Stored data
___

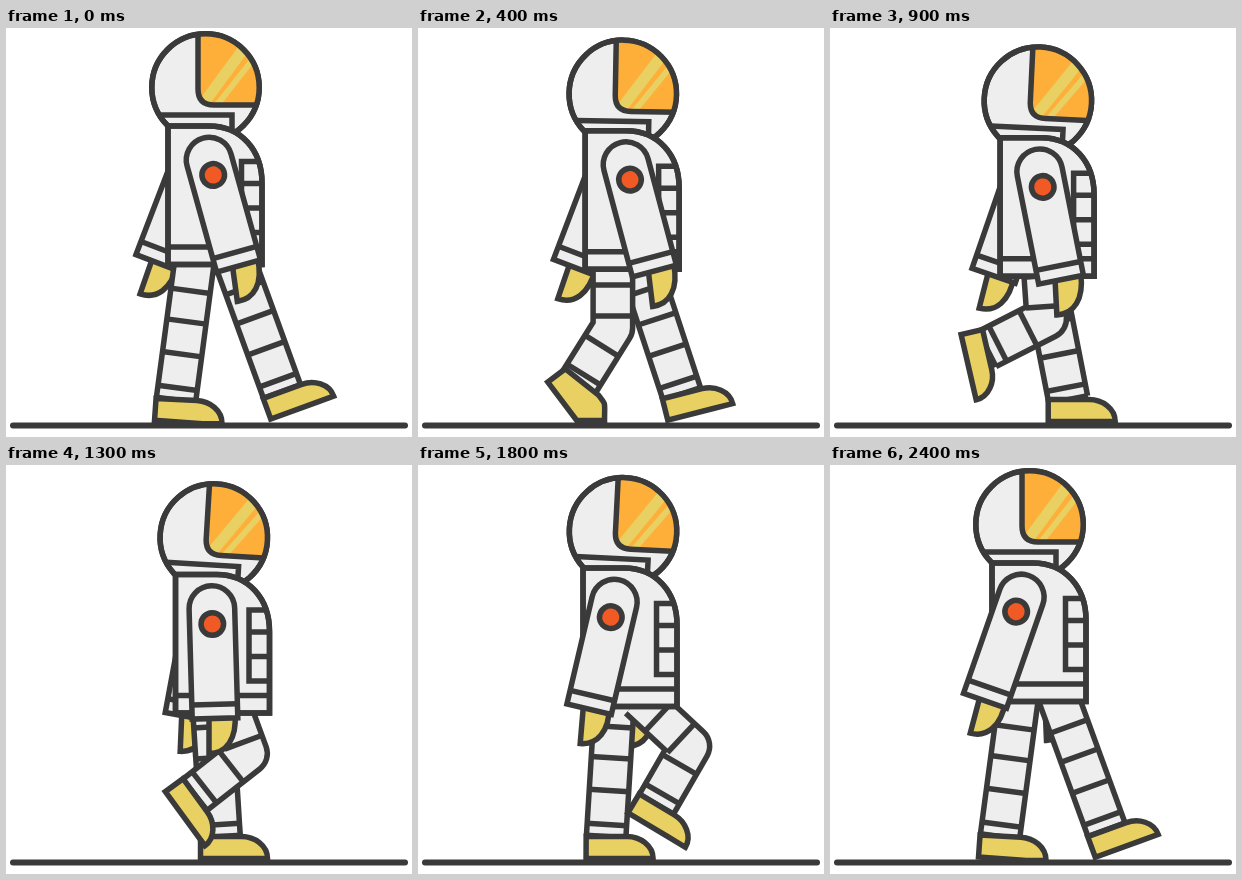
An HTML page with a canvas for the animation above (2500 ms loop, 406x409 px).

```html
<!DOCTYPE html>
<html lang="en">
<head>
<meta charset="utf-8">
<title>Walking astronaut</title>
<style>
  html, body { margin: 0; width: 100%; height: 100%; overflow: hidden; background: #fff; }
  canvas { display: block; width: 406px; height: 409px; }
</style>
</head>
<body>
<canvas id="stage"></canvas>
<script>
const W = 406, H = 409, LOOP = 2500, STEP = 100, STRIDE = 2400;
const INK = '#3a3a3a', SUIT = '#eeeeee', GOLD = '#e8d062', VISOR = '#fdaf39', BADGE = '#f15a24';
const LINE = 5.5, LEG = 39.5, SHIN = 67, HEEL = 20, SOLE = 22, BALL = 48;

// Swinging leg: progress, then thigh, shin and foot angles in degrees.
const swingKeys = [
  [0, -7.6, -7.6, 4],
  [0.167, 0, -32, 53],
  [0.375, 4, -63, 77],
  [0.54, 20, -52, 54],
  [0.75, 47, -30, 31],
  [0.833, 35, -8, 10],
  [1, 20, 20, -20]
];

const canvas = document.getElementById('stage');
const ctx = canvas.getContext('2d');
const scale = window.devicePixelRatio || 1;
canvas.width = W * scale;
canvas.height = H * scale;

const { PI, sin, cos, tanh } = Math;
const rad = deg => deg * PI / 180;
const mix = (a, b, u) => a + (b - a) * u;
const smooth = u => {
  u = Math.min(1, Math.max(0, u));
  return u * u * (3 - 2 * u);
};
const polar = (x, y, deg, d) => [x + sin(rad(deg)) * d, y + cos(rad(deg)) * d];

// Monotone cubic through the keys, so nothing overshoots a pose.
function sample(keys, column, p) {
  const last = keys.length - 1;
  const slope = i => (keys[i + 1][column] - keys[i][column]) / (keys[i + 1][0] - keys[i][0]);
  const tangent = i => {
    if (i === 0) return slope(0);
    if (i === last) return slope(last - 1);
    const a = slope(i - 1), b = slope(i);
    return a * b > 0 ? 2 * a * b / (a + b) : 0;
  };
  let i = 0;
  while (i < last - 1 && p >= keys[i + 1][0]) i++;
  const h = keys[i + 1][0] - keys[i][0], u = (p - keys[i][0]) / h;
  return mix(keys[i][column], keys[i + 1][column], smooth(u))
    + h * u * (1 - u) * (tangent(i) * (1 - u) - tangent(i + 1) * u);
}

function bodyPose(p) {
  const arc = sin(PI * p ** 0.87);
  const lag = 2.5 * sin(PI * p ** 3) ** 2;
  return {
    x: 8.4 * arc - lag,
    y: 12.4 * arc ** 2,
    lag,
    headX: 8.6 * arc,
    headY: 13.8 * arc ** 1.6,
    headTilt: 3.5 * sin(PI * p ** 1.3),
    nearArm: -2.2 - 17.9 * tanh(4.5 * (p - 0.59)),
    farArm: -5.2 + 15.8 * tanh(6 * (p - 0.6))
  };
}

function swingPose(p, body) {
  const [thigh, shin, tilt] = [1, 2, 3].map(column => sample(swingKeys, column, p));
  const hip = [mix(188, 230, smooth(p / 0.65)), 237 + body.y];
  const knee = polar(...hip, thigh, 69 - 2.3 * body.y);
  const lifted = smooth((p - 0.167) / 0.15);
  return { hip, knee, ankle: polar(...knee, shin, SHIN), thigh, shin, tilt, bend: Math.max(0, tilt * (1 - lifted)) };
}

function standPose(p, body) {
  const q = p ** 0.95;
  const hip = [mix(230, 188, p) - body.lag, 237 + body.y];
  const tilt = -20 * (1 - smooth((p - 0.06) / 0.3)) + 4 * p ** 10;
  const ankle = [mix(276, 170, mix(q, (1 - cos(PI * q)) / 2, 0.65)), 371.5 + 0.4 * Math.min(0, tilt)];
  const lean = Math.atan2(ankle[0] - hip[0], ankle[1] - hip[1]) * 180 / PI;
  return { hip, knee: polar(...ankle, lean, -SHIN), ankle, thigh: lean, shin: lean, tilt, bend: Math.max(0, tilt) };
}

function at(x, y, deg, draw) {
  ctx.save();
  ctx.translate(x, y);
  ctx.rotate(rad(deg));
  draw();
  ctx.restore();
}

function paint(fill, path) {
  const shape = new Path2D(path);
  if (fill) {
    ctx.fillStyle = fill;
    ctx.fill(shape);
  }
  ctx.stroke(shape);
}

function disc(r, fill, y = 0) {
  ctx.beginPath();
  ctx.arc(0, y, r, 0, 7);
  if (fill) {
    ctx.fillStyle = fill;
    ctx.fill();
  }
  ctx.stroke();
}

function clipped(path, draw) {
  ctx.save();
  ctx.clip(new Path2D(path));
  draw();
  ctx.restore();
}

function drawGlare() {
  ctx.fillStyle = VISOR;
  ctx.fillRect(-60, -60, 120, 120);
  ctx.strokeStyle = GOLD;
  ctx.lineWidth = 11;
  paint(null, 'M45 -48L-8 24');
  ctx.lineWidth = 6;
  paint(null, 'M52 -34L8 22');
}

function drawHead() {
  const visor = 'M-7.5 -60V1.5Q-7.5 17.5 8.5 17.5H60V-60Z';
  disc(53.7, SUIT);
  clipped('M-53.7 0A53.7 53.7 0 0 1 53.7 0A53.7 53.7 0 0 1 -53.7 0Z', () => {
    clipped(visor, drawGlare);
    paint(null, visor);
  });
  disc(53.7);
  paint(null, 'M-46 27.5H26.5V46');
}

function drawBody() {
  const torso = 'M162 98H203C235 98 256 122 256 155V236.5H162Z';
  paint(SUIT, torso);
  paint(null, 'M162 219H256');
  clipped(torso, () =>
    paint(null, 'M256 133.5H235.5V204.5H256M235.5 155.5H256M235.5 180H256'));
  paint(null, torso);
}

function drawArm(body, angle, badge) {
  const hand = angle ** 3 / 480;
  at(body.x + 197.8 + 0.34 * angle, body.y + 132, -angle, () => {
    at(0, 110, angle - hand, () => paint(GOLD, 'M-6 -5V35C11 35 22 21 20 -5Z'));
    paint(SUIT, 'M-22.8 110V0A22.8 22.8 0 0 1 22.8 0V110Z');
    paint(null, 'M-22.8 96H22.8');
    if (badge) disc(11.3, BADGE, 15.5);
  });
}

// The toe turns back by the bend angle, so it can stay flat while the heel lifts.
function drawFoot([x, y], tilt, bend) {
  const toe = 19 + bend / 6, rise = 13 + bend / 8, lift = -bend / 5;
  const c = cos(rad(bend)), s = sin(rad(bend));
  const tip = [BALL + toe * c, SOLE - toe * s];
  const top = [tip[0] - rise * s, tip[1] - rise * c];
  at(x, y, tilt, () => {
    ctx.translate(-HEEL, 0);
    paint(GOLD, `M0 0L41 ${lift}C54 ${lift} ${top} ${tip}L${BALL} ${SOLE}H0Z`);
  });
}

function drawLeg({ hip, knee, ankle, thigh, shin, tilt, bend }) {
  const limb = new Path2D(`M${polar(...hip, thigh, -12)}L${knee}L${ankle}`);
  const stripe = (joint, angle, d) =>
    at(...polar(...joint, angle, d), -angle, () => paint(null, 'M-20 0H20'));
  ctx.save();
  ctx.lineJoin = 'round';
  for (const [width, color] of [[LEG + LINE, INK], [LEG - LINE, SUIT]]) {
    ctx.lineWidth = width;
    ctx.strokeStyle = color;
    ctx.stroke(limb);
  }
  ctx.restore();
  stripe(knee, thigh, -43);
  stripe(knee, thigh, -12);
  stripe(knee, shin, 21);
  stripe(ankle, shin, -12);
  stripe(ankle, shin, 0);
  drawFoot(ankle, tilt, bend);
}

function drawGround() {
  ctx.save();
  ctx.lineWidth = 6;
  ctx.lineCap = 'round';
  paint(null, 'M7 397.5H399');
  ctx.restore();
}

function render(t) {
  const p = t / STRIDE, body = bodyPose(p);
  ctx.setTransform(scale, 0, 0, scale, 0, 0);
  ctx.fillStyle = '#fff';
  ctx.fillRect(0, 0, W, H);
  ctx.strokeStyle = INK;
  ctx.lineWidth = LINE;
  drawGround();
  drawArm(body, body.farArm, false);
  drawLeg(standPose(p, body));
  drawLeg(swingPose(p, body));
  at(199.5 + body.headX, 59.5 + body.headY, body.headTilt, drawHead);
  at(body.x, body.y, 0, drawBody);
  drawArm(body, body.nearArm, true);
}

const start = performance.now();
function tick() {
  const t = (performance.now() - start) % LOOP;
  render(Math.floor(t / STEP) * STEP);
  requestAnimationFrame(tick);
}
tick();
</script>
</body>
</html>
```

___

## BRIEF
Go through the records above and copy every line with the word "stripe".

## EXPECTED ANSWER
  const stripe = (joint, angle, d) =>
  stripe(knee, thigh, -43);
  stripe(knee, thigh, -12);
  stripe(knee, shin, 21);
  stripe(ankle, shin, -12);
  stripe(ankle, shin, 0);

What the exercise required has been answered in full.